By Chuck Stead
Ricky Cramshaw’s grandmother had introduced us kids to the Winter Solstice, and from then on we gathered with her on Dec 21 to burn a little dried bush along with some other things, and to thank Creator for the sun on the longest night of the year. There weren’t too many others in the village that openly celebrated this ancient holiday, but quietly, and in his own way, my dad Walt did. This usually meant a little twig fire in the backyard. My Irish Catholic mother Tessie avoided this. Clearly she disapproved.
Living on a dead end street in the last house before the Thruway, we seldom did any outdoor holiday decorations. Sometimes Walt stapled a string of tree lights around the front screen door. We did have a sickly little white pine, about six feet high, which looked like a sad little Charlie Brown Christmas tree, but it wasn’t strong enough to hold any decorations. My sister Terry planted it in our shady little dirt patch of a front yard, and for three years it inched its way upward but seldom produced a new needle. Walt tried to wrap it with Christmas tree lights but the poor little tree bent over and practically laid flat on the ground.
One December, just after Chanukah and a day before Solstice, it snowed heavy. In the morning we woke to a half foot white blanket. After breakfast Walt went out into the back yard and dug up his damp pile of kindling. Carefully he spread out the twigs in the garage to dry. Tessie was amused by this turn of events and told him the weather was against him.
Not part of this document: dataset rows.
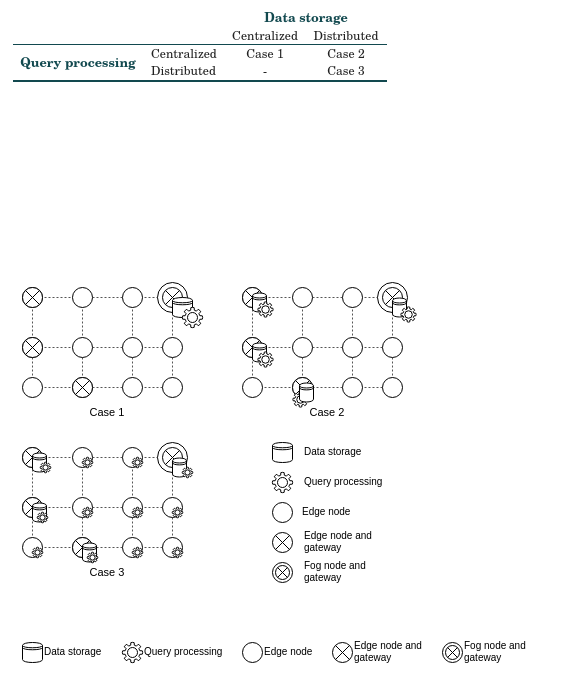
<!DOCTYPE html>
<html lang="en">
<head>
<meta charset="utf-8">
<title>Data storage and query processing cases</title>
<style>
:root { --ink: #000; --paper: #fff; --teal: #12494f; --body: #222; --link: #555; }
* { box-sizing: border-box; margin: 0; padding: 0; }
body { position: relative; width: 574px; height: 676px; overflow: hidden; background: var(--paper); color: var(--ink); font: 10px/12px "Liberation Sans", Arial, sans-serif; }
.case-table { position: absolute; left: 13px; top: 9px; width: 374px; table-layout: fixed; border-collapse: separate; border-spacing: 0; font: 12.2px/17px "TeX Gyre Schola", "Noto Serif", serif; color: var(--body); text-align: center; border-bottom: 2px solid var(--teal); }
.case-table tr { height: 17.5px; }
.case-table th { font-weight: 400; white-space: nowrap; }
.case-table .axis { font-size: 12.7px; font-weight: 700; color: var(--teal); }
.case-table tbody tr:first-child > * { border-top: 1px solid var(--teal); }
.case-table tbody .mode { text-align: left; padding-left: 8px; }
.case { position: absolute; width: 190px; height: 141px; }
.case-1 { left: 12px; top: 277px; }
.case-2 { left: 232px; top: 277px; }
.case-3 { left: 12px; top: 437px; }
.case svg { display: block; width: 190px; height: 129px; overflow: visible; }
.case figcaption { font-size: 11px; line-height: 12px; text-align: center; }
.definitions { position: absolute; width: 0; height: 0; }
.shape { fill: var(--paper); stroke: var(--ink); stroke-width: 1; stroke-linejoin: round; }
.shape * { vector-effect: non-scaling-stroke; }
.stroke { fill: none; }
.mesh-links { stroke: var(--link); stroke-width: 1; stroke-dasharray: 2 2; }
.legend { position: absolute; list-style: none; }
.legend li { display: flex; align-items: center; height: 30px; }
.legend svg { flex: none; width: 21px; height: 21px; overflow: visible; }
.legend-column { left: 272px; top: 437px; width: 120px; }
.legend-column li { gap: 11px; }
.legend-column .plain { gap: 9px; }
.legend-row { left: 22px; top: 637px; display: grid; grid-template-columns: 100px 120px 90px 110px 100px; }
.legend-row li { gap: 1px; white-space: nowrap; }
</style>
</head>
<body>
<svg class="definitions" aria-hidden="true">
  <defs>
    <g id="edge" class="shape"><circle r="10"/></g>
    <g id="gateway" class="shape"><circle r="10"/><path class="stroke" d="M-7 -7 7 7M7 -7 -7 7"/></g>
    <g id="fog" class="shape"><circle r="15"/><use href="#gateway"/></g>
    <g id="fog-small" class="shape"><circle r="10"/><circle r="7"/><path class="stroke" d="M-5 -5 5 5M5 -5 -5 5"/></g>
    <g id="storage" class="shape">
      <path d="M-10 -7V7C-10 11 10 11 10 7V-7C10 -11 -10 -11 -10 -7Z"/>
      <path class="stroke" d="M-10 -7C-10 -4 10 -4 10 -7M-10 -5C-10 -2 10 -2 10 -5"/>
    </g>
    <g id="storage-small"><use href="#storage" transform="scale(.7 .95)"/></g>
    <g id="gear" class="shape">
      <path d="M7.3 -1.8 9.8 -1.7Q10.5 0 9.8 1.7L7.3 1.8 6.4 3.9 8.2 5.7Q7.4 7.4 5.7 8.2L3.9 6.4 1.8 7.3 1.7 9.8Q0 10.5 -1.7 9.8L-1.8 7.3 -3.9 6.4 -5.7 8.2Q-7.4 7.4 -8.2 5.7L-6.4 3.9 -7.3 1.8 -9.8 1.7Q-10.5 0 -9.8 -1.7L-7.3 -1.8 -6.4 -3.9 -8.2 -5.7Q-7.4 -7.4 -5.7 -8.2L-3.9 -6.4 -1.8 -7.3 -1.7 -9.8Q0 -10.5 1.7 -9.8L1.8 -7.3 3.9 -6.4 5.7 -8.2Q7.4 -7.4 8.2 -5.7L6.4 -3.9Z"/>
      <circle r="5"/>
    </g>
    <g id="gear-medium"><use href="#gear" transform="scale(.75)"/></g>
    <g id="gear-small"><use href="#gear" transform="scale(.52)"/></g>
    <g id="mesh">
      <path class="mesh-links stroke" d="M20 20H160M20 70H160M20 110H160M20 20V110M70 20V110M120 20V110M160 20V110"/>
      <use href="#edge" x="20" y="20"/><use href="#edge" x="70" y="20"/><use href="#edge" x="120" y="20"/>
      <use href="#edge" x="20" y="70"/><use href="#edge" x="70" y="70"/><use href="#edge" x="120" y="70"/><use href="#edge" x="160" y="70"/>
      <use href="#edge" x="20" y="110"/><use href="#edge" x="70" y="110"/><use href="#edge" x="120" y="110"/><use href="#edge" x="160" y="110"/>
      <use href="#gateway" x="20" y="20"/><use href="#gateway" x="20" y="70"/><use href="#gateway" x="70" y="110"/>
      <use href="#fog" x="160" y="20"/>
    </g>
  </defs>
</svg>

<table class="case-table">
  <colgroup><col style="width:130px"><col style="width:82px"><col style="width:80px"><col style="width:82px"></colgroup>
  <thead>
    <tr><td colspan="2"></td><th class="axis" colspan="2">Data storage</th></tr>
    <tr><td colspan="2"></td><th>Centralized</th><th>Distributed</th></tr>
  </thead>
  <tbody>
    <tr><th class="axis" rowspan="2">Query processing</th><th class="mode">Centralized</th><td>Case 1</td><td>Case 2</td></tr>
    <tr><th class="mode">Distributed</th><td>-</td><td>Case 3</td></tr>
  </tbody>
</table>

<figure class="case case-1">
  <svg viewBox="-.5 -.5 190 129" role="img" aria-label="Mesh with one storage and one query processor at the fog node">
    <use href="#mesh"/>
    <use href="#storage" x="170" y="30"/><use href="#gear" x="180" y="40"/>
  </svg>
  <figcaption>Case 1</figcaption>
</figure>

<figure class="case case-2">
  <svg viewBox="-.5 -.5 190 129" role="img" aria-label="Mesh with storage and query processing at every gateway">
    <use href="#mesh"/>
    <use href="#storage-small" x="27" y="25"/><use href="#gear-medium" x="33" y="32"/>
    <use href="#storage-small" x="27" y="75"/><use href="#gear-medium" x="33" y="82"/>
    <use href="#storage-small" x="167" y="30"/><use href="#gear-medium" x="176" y="37"/>
    <use href="#gear-medium" x="68" y="122"/><use href="#storage-small" x="74" y="115"/>
  </svg>
  <figcaption>Case 2</figcaption>
</figure>

<figure class="case case-3">
  <svg viewBox="-.5 -.5 190 129" role="img" aria-label="Mesh with storage at the gateways and query processing at every node">
    <use href="#mesh"/>
    <use href="#storage-small" x="27" y="25"/><use href="#gear-small" x="33" y="30"/>
    <use href="#gear-small" x="75" y="25"/><use href="#gear-small" x="125" y="25"/>
    <use href="#storage-small" x="167" y="30"/><use href="#gear-small" x="175" y="35"/>
    <use href="#storage-small" x="27" y="75"/><use href="#gear-small" x="30" y="80"/>
    <use href="#gear-small" x="75" y="75"/><use href="#gear-small" x="125" y="75"/><use href="#gear-small" x="165" y="75"/>
    <use href="#gear-small" x="25" y="115"/>
    <use href="#storage-small" x="77" y="115"/><use href="#gear-small" x="80" y="120"/>
    <use href="#gear-small" x="125" y="115"/><use href="#gear-small" x="165" y="115"/>
  </svg>
  <figcaption>Case 3</figcaption>
</figure>

<ul class="legend legend-column">
  <li><svg viewBox="-10.5 -10.5 21 21" aria-hidden="true"><use href="#storage"/></svg><span>Data storage</span></li>
  <li><svg viewBox="-10.5 -10.5 21 21" aria-hidden="true"><use href="#gear"/></svg><span>Query processing</span></li>
  <li class="plain"><svg viewBox="-10.5 -10.5 21 21" aria-hidden="true"><use href="#edge"/></svg><span>Edge node</span></li>
  <li><svg viewBox="-10.5 -10.5 21 21" aria-hidden="true"><use href="#gateway"/></svg><span>Edge node and<br>gateway</span></li>
  <li><svg viewBox="-10.5 -10.5 21 21" aria-hidden="true"><use href="#fog-small"/></svg><span>Fog node and<br>gateway</span></li>
</ul>

<ul class="legend legend-row">
  <li><svg viewBox="-10.5 -10.5 21 21" aria-hidden="true"><use href="#storage"/></svg><span>Data storage</span></li>
  <li><svg viewBox="-10.5 -10.5 21 21" aria-hidden="true"><use href="#gear"/></svg><span>Query processing</span></li>
  <li><svg viewBox="-10.5 -10.5 21 21" aria-hidden="true"><use href="#edge"/></svg><span>Edge node</span></li>
  <li><svg viewBox="-10.5 -10.5 21 21" aria-hidden="true"><use href="#gateway"/></svg><span>Edge node and<br>gateway</span></li>
  <li><svg viewBox="-10.5 -10.5 21 21" aria-hidden="true"><use href="#fog-small"/></svg><span>Fog node and<br>gateway</span></li>
</ul>
</body>
</html>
By late afternoon he had me sweep clear a place in the front yard, a few feet from Terry’s sad little white pine. The ground beneath the snow powder was cold and hard. Walt organized his little kindling twigs into a teepee shape on the frozen ground. He balled up a bit of newspaper, inserted it under the teepee and put a match to it. The paper burned itself out but the twigs did not light up. Not to be defeated he went to the garage and brought a handful of straw from the horse stable. Carefully he inserted the dry straw, put a match to it and we watched the straw burn up, but not the gathered kindling. He took out his pipe, lit it and sat on the step next to me. We stared at the dysfunctional Solstice fire and at the spindly excuse for a pine tree next to it. Our front yard, despite the snow, was not very seasonal.
After a bit, Walt got up and walked around back to the garage. He returned with a red can of gasoline. Standing over the kindling he poured fuel onto it. Then he poured a little more. He thought about this and then poured a little more again. I moved further away along the step. He took a small wooden match, struck it and dropped it on the drenched kindling bundle. He stepped back. The burn moved slowly across the top of the kindling, then dropped inside and then imploded and leaped up a good five feet, jumped into the white pine and torched it. The flames did not last longer than a couple of minutes, and left behind a little circle of black ash and a single burnt stick that used to by Terry’s white pine.
Walt looked at me and said with satisfaction, “Now that was a Solstice fire.”
The black pine spindle remained frozen in the front yard for the rest of the winter. Tessie called it Walt’s Pagan Stick. Terry went out and offered a Christmas prayer for its miserable lost pine soul. When the spring came we pulled it down and planted grass seed across the dirt patch, which didn’t take except for the little circle where the pine had stood. It was like a little yard for an elf, maybe a Solstice Elf.